When Docker launches a container, it first pulls all the filesystem layers that comprise the image to the local filesystem. This image is then mapped as the root of the container filesystem. Docker also allows for the creation of independent volumes that can be attached to multiple containers. You can map volumes from the host machine into the container, ports from the public interface to the container, set environment variables, etc. See the command summary section for an example.

Docker Usage Summary

Most examples here are only illustrative. For complete command syntax and options, refer to the links below each. Commands referring to image:tag, can also optionally be prefixed with server:port/ to point to specific Docker registries rather than the default

Logging into a registry:

Usage: docker login [SERVER]

Full documentation:

Pull an image from the registry:

$ docker pull alpine:3.5

Full docuemtation:

List images on the local machine:

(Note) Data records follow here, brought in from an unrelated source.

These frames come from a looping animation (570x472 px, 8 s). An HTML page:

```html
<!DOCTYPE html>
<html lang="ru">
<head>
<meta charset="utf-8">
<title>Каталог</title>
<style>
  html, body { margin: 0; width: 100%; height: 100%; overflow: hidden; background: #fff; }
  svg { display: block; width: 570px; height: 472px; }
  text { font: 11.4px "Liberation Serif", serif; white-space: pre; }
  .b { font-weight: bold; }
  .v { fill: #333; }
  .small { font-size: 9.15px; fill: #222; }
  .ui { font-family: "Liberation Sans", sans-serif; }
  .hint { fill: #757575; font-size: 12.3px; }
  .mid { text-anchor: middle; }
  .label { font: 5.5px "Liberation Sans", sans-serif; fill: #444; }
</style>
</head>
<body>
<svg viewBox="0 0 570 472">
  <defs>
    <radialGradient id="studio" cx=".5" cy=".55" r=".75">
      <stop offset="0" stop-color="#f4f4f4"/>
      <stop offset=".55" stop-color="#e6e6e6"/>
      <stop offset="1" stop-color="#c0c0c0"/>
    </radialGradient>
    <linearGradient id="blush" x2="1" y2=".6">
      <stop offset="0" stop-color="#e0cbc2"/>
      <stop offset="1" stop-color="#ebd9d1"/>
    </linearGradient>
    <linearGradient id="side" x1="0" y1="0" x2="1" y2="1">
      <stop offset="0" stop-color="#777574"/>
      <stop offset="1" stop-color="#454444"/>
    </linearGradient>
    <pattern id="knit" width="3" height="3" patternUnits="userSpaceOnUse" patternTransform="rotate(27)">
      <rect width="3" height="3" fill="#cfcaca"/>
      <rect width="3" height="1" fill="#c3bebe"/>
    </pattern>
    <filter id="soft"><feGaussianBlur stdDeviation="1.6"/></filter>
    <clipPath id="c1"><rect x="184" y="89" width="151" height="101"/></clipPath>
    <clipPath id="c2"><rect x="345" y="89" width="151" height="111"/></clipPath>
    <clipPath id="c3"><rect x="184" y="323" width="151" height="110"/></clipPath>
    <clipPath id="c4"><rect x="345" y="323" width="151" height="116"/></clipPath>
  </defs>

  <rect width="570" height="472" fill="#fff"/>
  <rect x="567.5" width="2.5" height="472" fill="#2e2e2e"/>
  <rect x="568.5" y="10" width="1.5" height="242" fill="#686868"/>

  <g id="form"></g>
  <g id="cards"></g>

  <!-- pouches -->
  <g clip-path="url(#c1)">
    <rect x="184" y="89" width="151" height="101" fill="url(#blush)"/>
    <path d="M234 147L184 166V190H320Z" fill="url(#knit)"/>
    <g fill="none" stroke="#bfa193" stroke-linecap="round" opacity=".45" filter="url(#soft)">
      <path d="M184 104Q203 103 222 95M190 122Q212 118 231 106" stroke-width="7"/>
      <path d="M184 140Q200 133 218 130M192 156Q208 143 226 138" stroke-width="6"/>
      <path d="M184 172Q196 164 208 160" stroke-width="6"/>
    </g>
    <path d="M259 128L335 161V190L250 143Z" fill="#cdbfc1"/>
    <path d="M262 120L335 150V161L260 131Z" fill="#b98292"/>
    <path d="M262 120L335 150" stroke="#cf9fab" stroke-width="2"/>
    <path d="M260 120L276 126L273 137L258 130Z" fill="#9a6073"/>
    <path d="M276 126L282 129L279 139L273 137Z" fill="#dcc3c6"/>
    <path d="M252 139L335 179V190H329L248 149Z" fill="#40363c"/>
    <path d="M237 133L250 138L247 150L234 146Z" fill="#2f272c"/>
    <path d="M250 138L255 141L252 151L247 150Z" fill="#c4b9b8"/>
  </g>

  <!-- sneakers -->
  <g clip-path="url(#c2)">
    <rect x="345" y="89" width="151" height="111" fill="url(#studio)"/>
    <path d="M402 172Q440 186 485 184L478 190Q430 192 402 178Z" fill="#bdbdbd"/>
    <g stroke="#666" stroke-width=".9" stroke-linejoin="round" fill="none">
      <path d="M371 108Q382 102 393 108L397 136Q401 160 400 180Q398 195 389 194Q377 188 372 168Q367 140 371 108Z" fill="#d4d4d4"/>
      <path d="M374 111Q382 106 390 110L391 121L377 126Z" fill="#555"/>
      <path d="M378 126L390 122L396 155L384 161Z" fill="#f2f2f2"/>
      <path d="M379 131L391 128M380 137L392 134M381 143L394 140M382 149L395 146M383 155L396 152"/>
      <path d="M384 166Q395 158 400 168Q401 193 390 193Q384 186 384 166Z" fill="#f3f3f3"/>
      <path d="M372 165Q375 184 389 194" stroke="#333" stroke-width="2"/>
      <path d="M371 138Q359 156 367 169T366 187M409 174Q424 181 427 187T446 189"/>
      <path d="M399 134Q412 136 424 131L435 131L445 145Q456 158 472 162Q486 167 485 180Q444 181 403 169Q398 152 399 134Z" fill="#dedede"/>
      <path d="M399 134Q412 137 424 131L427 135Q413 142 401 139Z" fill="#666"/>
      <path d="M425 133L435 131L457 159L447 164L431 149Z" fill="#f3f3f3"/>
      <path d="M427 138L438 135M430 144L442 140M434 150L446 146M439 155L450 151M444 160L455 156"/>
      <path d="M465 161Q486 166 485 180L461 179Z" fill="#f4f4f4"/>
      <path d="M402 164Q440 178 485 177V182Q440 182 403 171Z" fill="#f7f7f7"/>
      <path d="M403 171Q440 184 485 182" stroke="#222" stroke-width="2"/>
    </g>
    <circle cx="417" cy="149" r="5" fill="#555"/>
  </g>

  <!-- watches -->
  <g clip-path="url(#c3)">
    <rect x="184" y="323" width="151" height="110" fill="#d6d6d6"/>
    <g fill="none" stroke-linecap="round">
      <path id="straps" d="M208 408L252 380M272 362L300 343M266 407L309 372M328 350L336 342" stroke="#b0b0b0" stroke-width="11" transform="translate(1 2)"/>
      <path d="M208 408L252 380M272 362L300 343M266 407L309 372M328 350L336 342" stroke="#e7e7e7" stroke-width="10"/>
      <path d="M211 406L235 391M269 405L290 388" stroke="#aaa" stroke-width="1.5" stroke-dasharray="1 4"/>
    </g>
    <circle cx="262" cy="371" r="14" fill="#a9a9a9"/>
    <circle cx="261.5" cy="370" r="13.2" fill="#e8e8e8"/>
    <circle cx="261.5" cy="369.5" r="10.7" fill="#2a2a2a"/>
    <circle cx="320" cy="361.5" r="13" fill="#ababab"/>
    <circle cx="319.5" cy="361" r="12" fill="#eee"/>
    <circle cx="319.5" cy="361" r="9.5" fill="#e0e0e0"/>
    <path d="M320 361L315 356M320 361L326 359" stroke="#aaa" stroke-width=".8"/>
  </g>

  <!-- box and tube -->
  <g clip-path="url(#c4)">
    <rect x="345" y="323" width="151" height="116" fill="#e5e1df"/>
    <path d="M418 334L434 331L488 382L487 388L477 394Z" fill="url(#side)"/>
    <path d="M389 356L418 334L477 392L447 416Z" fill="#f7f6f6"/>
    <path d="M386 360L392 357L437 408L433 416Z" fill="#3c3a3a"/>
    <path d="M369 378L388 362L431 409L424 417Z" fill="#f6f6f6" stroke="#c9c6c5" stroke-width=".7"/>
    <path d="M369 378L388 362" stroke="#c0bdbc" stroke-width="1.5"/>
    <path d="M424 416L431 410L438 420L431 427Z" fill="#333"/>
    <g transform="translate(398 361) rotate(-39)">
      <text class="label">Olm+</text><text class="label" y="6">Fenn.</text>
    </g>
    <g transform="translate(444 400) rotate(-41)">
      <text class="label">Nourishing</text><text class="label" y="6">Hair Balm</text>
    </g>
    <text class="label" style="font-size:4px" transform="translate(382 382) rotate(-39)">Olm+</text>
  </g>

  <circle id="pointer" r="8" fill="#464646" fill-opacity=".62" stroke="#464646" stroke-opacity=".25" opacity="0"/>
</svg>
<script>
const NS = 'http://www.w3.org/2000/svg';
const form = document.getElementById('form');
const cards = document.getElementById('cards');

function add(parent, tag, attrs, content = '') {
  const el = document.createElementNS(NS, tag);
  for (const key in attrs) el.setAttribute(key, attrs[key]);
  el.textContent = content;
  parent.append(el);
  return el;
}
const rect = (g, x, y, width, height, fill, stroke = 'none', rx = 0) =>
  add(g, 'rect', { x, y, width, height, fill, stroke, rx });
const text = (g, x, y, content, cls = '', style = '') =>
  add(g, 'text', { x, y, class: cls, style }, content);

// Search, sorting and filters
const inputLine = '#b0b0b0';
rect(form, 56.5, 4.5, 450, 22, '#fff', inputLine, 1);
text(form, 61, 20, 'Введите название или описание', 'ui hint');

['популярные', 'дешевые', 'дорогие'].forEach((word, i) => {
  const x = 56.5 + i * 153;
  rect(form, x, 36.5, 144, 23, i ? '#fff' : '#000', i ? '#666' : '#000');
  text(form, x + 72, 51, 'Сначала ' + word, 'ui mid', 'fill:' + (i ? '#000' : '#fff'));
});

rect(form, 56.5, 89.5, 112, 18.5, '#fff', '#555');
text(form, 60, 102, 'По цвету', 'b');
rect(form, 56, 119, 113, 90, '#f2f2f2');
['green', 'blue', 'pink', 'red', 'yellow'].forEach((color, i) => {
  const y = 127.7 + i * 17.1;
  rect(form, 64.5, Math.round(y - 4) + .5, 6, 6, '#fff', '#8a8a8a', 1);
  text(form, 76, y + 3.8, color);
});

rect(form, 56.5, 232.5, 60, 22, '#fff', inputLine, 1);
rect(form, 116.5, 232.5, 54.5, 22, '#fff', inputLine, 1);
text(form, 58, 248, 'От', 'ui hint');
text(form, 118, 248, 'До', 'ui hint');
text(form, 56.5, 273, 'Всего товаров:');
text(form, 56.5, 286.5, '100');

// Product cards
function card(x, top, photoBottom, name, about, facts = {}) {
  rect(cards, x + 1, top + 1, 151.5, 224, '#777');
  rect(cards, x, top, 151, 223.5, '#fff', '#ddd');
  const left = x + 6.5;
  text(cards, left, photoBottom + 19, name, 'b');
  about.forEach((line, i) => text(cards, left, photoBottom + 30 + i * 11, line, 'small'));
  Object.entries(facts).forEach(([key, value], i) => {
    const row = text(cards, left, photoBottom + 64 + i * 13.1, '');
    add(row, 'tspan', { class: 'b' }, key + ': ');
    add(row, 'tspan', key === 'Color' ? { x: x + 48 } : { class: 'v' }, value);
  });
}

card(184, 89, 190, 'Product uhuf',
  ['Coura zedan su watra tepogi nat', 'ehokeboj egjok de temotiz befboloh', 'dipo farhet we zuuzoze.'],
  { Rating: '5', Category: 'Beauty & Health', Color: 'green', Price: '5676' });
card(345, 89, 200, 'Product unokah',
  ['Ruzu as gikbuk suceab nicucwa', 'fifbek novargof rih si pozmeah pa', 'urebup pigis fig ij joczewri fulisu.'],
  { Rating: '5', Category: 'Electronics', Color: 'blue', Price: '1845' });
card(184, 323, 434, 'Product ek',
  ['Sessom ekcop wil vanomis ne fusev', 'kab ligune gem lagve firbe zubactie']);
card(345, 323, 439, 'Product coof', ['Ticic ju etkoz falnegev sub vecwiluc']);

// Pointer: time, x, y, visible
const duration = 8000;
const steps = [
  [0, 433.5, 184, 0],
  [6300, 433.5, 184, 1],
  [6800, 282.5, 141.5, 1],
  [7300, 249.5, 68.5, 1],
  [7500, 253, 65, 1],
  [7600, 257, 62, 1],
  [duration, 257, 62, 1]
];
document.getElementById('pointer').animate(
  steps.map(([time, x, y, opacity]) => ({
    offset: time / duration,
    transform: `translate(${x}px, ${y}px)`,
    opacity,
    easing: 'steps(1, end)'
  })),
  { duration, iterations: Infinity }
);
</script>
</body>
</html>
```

$ docker images

Full documentation:

Remove a local image:

$ docker rmi alpine:3.5

Full documentation:

Launching a container (example):

$ docker run -it –rm -v /host/path:/some/path/in/container -e TERM=xterm -p 443:8443 –name myalpine alpine:3.5 sleep 600

This command funs the Alpine Linux image tagged as 3.5 in interactive (-i) mode with an allocated pseudoterminal (-t). It maps volume (-v) path /host/path on the base OS to /some/path/in/container inside the container. It passes in an environment (-e) variable TERM=xterm into the container. It maps (-p) external port 443 to port 8443 in the running container. Finally, it runs “sleep 600” inside the container. The running container is named (–name) “myalpine”.

For more information:

List running containers:

$ docker ps

Add option -a to list all containers including stopped ones

Full documentation:

Entering or running a command in a running container:

$ docker exec myalpine ps -ef

Runs ps -ef inside a running container named myalpine

Full documentation:

Stopping a container:

$ docker stop myalpine

Stops the container named myalpine

Full documentation:

Removing a container:

$ docker rm myalpine

Removes the stopped container named myalpine

Full documentation:

Customize Wercker Boxes and Services

Wercker uses Docker containers in the pipeline to provide toolchain boxes and auxiliary services. It might be necessary to customize existing Docker images or create entirely new ones for Wercker boxes or services. The easiest way to do that is with a Dockerfile.

Here’s an example that expands the Python container to add Python minifier support. In an empty directory, create a file named Dockerfile that contains this.

FROM python

RUN pip install pyminifier

This Dockerfile creates a new image from the Python base image. The RUN line adds a new layer that contains the pyminifier package.

To build, tag and push this into the default Docker registry (, in the same directory as the Dockerfile, run:

$ docker build -t hubuser/pyminifier:some-tag .

$ docker push hubuser/pyminifier:some-tag

In the above example, hubuser is your Docker Hub username. You may need to authenticate before you can push to the registry.

You can now use this container image in your pipeline definition as:



      Id: hubuser/pyminifier

      username: $USERNAME

      password: $PASSWORD

      tag: some-tag

      registry: registry.local